Source material |
_ _ _

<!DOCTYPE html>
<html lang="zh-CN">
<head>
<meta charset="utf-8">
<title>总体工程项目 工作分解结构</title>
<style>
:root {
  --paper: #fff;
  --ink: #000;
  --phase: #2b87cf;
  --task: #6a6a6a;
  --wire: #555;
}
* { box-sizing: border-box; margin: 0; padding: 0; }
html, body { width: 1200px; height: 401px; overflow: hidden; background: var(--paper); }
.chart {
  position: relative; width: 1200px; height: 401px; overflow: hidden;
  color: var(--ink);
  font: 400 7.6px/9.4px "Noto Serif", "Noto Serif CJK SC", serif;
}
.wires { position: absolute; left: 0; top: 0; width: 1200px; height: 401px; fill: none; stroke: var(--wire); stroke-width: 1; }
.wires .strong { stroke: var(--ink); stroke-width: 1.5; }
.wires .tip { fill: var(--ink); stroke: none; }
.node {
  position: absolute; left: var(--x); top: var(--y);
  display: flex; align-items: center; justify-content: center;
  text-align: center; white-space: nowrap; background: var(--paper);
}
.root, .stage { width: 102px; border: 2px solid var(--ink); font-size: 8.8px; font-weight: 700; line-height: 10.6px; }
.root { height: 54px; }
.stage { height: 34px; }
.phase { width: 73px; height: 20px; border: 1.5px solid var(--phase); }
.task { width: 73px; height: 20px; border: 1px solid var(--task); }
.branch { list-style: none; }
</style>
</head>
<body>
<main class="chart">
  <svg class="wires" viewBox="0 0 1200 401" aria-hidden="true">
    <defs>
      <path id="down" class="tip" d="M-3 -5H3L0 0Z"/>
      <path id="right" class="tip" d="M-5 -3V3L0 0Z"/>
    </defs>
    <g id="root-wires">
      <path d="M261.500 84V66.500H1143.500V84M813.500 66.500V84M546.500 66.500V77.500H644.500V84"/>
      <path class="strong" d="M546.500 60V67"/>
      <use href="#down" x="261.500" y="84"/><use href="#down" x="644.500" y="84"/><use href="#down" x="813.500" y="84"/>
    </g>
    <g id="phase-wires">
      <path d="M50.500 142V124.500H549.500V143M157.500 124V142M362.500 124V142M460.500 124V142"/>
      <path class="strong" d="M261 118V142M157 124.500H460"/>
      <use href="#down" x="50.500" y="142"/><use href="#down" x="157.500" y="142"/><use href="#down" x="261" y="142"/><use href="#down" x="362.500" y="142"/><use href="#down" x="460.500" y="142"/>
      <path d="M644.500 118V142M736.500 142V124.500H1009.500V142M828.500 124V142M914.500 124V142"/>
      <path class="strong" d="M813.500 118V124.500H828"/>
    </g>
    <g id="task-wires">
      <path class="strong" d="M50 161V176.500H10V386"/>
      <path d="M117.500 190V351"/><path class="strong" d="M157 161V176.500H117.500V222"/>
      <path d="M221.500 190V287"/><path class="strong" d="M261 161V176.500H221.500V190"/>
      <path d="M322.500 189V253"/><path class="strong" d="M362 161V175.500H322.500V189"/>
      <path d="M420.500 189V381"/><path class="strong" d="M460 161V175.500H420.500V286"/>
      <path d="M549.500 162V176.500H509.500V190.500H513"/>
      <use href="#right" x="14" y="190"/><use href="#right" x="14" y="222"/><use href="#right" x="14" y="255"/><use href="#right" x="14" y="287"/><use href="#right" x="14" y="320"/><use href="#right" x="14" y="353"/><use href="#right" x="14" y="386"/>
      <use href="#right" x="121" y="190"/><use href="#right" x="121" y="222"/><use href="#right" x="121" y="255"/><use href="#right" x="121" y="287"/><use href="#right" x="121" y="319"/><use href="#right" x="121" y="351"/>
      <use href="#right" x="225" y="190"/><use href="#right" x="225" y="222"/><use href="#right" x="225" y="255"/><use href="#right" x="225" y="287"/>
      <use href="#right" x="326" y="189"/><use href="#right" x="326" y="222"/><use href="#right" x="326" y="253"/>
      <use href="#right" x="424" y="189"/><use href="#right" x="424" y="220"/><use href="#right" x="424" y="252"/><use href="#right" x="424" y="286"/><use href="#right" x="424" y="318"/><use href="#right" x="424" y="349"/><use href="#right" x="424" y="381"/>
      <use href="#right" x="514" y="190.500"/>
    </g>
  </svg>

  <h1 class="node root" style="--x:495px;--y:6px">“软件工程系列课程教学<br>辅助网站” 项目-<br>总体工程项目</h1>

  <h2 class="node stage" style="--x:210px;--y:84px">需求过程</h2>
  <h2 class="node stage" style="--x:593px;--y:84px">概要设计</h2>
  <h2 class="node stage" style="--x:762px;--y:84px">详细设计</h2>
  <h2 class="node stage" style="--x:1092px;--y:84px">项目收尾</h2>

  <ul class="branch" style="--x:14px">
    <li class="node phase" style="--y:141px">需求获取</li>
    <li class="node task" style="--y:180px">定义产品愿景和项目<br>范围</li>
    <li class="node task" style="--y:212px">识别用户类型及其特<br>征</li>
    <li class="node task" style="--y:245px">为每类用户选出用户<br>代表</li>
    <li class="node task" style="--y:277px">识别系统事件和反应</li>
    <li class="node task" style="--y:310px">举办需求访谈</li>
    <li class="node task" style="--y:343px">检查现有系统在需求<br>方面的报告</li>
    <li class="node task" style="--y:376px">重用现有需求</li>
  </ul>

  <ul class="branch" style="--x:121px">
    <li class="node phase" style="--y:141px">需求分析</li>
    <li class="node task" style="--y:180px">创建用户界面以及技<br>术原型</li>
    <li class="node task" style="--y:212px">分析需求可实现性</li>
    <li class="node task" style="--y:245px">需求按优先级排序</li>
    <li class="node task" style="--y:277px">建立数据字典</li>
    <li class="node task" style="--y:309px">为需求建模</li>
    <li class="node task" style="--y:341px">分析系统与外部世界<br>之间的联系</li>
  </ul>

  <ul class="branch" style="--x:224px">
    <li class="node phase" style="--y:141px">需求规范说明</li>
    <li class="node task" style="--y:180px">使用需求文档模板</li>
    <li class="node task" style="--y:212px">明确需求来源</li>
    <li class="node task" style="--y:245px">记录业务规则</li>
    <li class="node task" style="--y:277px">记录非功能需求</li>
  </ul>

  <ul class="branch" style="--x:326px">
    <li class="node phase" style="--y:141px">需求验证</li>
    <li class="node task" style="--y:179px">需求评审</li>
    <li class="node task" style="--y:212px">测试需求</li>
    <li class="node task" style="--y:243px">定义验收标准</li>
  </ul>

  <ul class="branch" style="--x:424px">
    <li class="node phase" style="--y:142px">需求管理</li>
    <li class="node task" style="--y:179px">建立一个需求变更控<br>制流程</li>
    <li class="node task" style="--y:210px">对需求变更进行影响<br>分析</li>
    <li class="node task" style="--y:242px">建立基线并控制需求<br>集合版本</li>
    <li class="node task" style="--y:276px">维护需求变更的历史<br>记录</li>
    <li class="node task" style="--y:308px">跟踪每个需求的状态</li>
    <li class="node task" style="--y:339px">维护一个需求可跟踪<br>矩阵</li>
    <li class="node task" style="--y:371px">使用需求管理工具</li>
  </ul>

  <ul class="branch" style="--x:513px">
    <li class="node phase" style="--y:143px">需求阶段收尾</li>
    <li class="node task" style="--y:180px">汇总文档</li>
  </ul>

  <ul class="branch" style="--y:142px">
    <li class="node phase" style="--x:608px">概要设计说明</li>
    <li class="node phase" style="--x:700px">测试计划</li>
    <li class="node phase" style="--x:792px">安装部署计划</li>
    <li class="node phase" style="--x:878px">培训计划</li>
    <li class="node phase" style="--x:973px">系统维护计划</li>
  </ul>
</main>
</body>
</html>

_ _ _

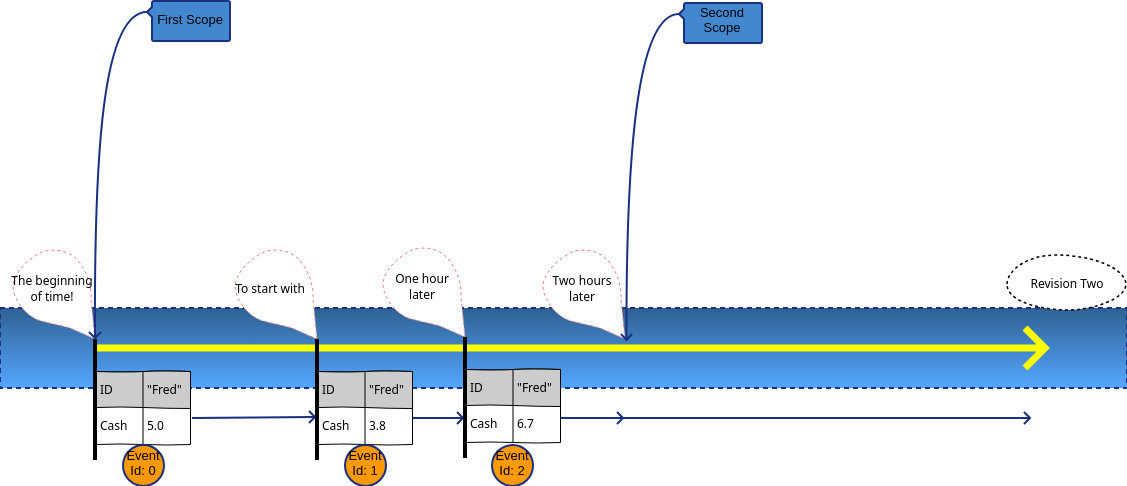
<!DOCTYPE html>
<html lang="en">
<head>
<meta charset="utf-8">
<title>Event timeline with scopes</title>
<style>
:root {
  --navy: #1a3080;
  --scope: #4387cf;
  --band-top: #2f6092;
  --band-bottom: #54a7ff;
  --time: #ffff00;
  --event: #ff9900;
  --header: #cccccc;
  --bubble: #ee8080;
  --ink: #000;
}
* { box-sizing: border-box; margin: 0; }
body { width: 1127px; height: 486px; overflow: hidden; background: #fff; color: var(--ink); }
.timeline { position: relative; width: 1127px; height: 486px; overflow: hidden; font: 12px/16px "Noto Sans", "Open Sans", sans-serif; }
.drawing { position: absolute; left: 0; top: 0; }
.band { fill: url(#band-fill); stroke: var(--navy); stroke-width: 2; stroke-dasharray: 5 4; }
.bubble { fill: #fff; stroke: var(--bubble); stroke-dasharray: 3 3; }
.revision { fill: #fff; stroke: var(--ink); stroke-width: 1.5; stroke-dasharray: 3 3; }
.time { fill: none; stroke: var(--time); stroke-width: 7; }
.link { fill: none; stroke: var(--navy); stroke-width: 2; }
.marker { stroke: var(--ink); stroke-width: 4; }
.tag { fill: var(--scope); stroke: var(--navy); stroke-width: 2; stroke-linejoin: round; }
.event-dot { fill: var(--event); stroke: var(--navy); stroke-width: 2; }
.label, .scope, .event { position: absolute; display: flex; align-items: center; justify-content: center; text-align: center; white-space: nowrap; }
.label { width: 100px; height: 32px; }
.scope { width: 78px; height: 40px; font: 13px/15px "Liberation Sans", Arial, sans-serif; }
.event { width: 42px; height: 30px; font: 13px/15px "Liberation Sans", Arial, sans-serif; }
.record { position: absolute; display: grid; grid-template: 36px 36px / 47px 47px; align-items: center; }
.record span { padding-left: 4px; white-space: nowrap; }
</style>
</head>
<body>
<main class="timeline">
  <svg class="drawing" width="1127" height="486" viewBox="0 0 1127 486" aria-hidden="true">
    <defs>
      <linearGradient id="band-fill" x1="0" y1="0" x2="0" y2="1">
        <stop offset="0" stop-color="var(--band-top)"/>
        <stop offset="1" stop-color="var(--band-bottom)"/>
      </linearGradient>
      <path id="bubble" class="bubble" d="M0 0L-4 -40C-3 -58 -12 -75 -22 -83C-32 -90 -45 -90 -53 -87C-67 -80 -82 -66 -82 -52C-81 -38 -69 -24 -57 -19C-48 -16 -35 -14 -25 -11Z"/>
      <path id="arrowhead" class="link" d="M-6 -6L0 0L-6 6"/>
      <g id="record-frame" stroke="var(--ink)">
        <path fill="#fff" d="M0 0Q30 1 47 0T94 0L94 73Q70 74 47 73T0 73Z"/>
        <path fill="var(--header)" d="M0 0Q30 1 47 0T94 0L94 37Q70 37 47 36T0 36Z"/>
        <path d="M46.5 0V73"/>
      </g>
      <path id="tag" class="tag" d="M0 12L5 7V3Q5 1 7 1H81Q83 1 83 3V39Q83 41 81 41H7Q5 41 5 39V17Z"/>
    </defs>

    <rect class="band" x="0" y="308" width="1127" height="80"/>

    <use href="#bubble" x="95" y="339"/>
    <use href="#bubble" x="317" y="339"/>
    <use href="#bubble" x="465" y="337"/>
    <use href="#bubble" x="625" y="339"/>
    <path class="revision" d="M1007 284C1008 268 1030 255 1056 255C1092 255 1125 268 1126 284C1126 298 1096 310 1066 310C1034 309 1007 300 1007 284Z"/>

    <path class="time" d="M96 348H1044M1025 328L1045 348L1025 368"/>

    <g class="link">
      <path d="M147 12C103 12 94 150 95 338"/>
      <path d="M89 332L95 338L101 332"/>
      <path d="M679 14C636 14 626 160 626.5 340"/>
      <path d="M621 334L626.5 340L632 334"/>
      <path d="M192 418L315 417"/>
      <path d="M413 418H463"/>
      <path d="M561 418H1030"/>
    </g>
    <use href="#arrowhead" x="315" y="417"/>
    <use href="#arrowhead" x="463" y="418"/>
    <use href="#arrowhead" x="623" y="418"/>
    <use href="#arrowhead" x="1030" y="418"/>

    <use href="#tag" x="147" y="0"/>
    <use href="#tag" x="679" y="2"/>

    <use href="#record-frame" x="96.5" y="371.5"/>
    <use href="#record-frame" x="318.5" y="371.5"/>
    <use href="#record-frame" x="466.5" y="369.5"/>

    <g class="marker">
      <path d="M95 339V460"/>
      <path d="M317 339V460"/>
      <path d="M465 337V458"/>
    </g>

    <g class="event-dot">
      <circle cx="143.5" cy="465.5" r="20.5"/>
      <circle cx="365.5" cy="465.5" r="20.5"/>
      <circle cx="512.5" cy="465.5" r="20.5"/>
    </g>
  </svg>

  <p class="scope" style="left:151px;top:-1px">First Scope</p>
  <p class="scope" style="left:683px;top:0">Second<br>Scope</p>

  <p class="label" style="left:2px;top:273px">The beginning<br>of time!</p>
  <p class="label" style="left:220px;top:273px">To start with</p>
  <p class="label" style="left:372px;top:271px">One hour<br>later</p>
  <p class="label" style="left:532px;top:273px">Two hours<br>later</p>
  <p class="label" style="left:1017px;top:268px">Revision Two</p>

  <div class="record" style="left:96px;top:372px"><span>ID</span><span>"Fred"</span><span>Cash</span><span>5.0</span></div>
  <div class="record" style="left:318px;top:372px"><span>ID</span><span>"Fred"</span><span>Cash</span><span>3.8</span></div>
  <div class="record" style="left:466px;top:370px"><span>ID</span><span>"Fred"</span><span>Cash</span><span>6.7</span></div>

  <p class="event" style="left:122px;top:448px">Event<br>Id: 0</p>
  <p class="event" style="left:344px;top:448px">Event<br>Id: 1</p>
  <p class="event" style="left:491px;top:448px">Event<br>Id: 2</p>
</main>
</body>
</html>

_ _ _

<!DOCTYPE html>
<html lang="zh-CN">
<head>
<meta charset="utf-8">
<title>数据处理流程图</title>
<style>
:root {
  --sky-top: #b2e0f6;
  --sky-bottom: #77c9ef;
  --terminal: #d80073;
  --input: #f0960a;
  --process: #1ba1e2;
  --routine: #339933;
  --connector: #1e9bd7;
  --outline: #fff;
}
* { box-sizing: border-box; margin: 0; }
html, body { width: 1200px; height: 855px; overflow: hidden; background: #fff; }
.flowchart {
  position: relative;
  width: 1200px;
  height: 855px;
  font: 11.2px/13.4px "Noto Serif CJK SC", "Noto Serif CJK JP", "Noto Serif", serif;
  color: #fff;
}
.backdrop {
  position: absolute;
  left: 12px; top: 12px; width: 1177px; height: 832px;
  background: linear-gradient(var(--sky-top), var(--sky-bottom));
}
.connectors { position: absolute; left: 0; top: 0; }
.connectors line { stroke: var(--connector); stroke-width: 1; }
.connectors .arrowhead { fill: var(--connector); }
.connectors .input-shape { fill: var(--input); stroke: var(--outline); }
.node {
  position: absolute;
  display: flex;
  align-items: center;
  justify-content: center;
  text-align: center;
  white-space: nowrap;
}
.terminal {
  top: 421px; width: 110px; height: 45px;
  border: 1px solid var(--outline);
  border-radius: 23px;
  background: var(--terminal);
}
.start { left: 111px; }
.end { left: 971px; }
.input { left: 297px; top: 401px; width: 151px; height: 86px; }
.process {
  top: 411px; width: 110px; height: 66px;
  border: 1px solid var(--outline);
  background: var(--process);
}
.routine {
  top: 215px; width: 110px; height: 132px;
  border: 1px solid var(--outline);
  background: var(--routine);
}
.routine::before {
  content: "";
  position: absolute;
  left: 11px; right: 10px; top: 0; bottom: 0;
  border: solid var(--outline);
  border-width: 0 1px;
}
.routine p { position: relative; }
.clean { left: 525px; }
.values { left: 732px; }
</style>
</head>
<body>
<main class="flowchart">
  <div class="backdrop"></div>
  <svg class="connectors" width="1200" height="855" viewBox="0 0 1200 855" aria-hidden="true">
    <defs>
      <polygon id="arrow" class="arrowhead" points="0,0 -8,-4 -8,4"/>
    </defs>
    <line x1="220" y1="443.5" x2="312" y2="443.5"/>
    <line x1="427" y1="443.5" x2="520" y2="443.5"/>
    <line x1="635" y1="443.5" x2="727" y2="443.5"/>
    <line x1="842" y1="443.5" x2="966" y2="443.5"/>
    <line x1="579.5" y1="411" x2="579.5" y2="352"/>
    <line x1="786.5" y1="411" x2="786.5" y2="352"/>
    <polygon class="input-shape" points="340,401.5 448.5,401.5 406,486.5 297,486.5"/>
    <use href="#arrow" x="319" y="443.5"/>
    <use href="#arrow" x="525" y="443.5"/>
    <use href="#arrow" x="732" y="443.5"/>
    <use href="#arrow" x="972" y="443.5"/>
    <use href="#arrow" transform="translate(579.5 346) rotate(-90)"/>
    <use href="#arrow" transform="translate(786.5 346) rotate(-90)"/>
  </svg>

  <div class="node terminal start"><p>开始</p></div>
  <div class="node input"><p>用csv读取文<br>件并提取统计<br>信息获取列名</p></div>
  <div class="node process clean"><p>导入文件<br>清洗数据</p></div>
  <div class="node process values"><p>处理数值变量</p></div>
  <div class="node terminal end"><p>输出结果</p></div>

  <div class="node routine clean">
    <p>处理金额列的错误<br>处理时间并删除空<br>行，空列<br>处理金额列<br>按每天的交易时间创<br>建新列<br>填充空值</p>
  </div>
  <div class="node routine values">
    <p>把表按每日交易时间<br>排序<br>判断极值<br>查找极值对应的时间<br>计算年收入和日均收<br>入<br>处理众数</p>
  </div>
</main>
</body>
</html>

_ _ _

Write out exactly the lines above between the line with "--event: #ff9900;" and the line with "#fff; stroke: var(--bubble);", inclusive, and nothing beyond them.

Expected answer |
  --event: #ff9900;
  --header: #cccccc;
  --bubble: #ee8080;
  --ink: #000;
}
* { box-sizing: border-box; margin: 0; }
body { width: 1127px; height: 486px; overflow: hidden; background: #fff; color: var(--ink); }
.timeline { position: relative; width: 1127px; height: 486px; overflow: hidden; font: 12px/16px "Noto Sans", "Open Sans", sans-serif; }
.drawing { position: absolute; left: 0; top: 0; }
.band { fill: url(#band-fill); stroke: var(--navy); stroke-width: 2; stroke-dasharray: 5 4; }
.bubble { fill: #fff; stroke: var(--bubble); stroke-dasharray: 3 3; }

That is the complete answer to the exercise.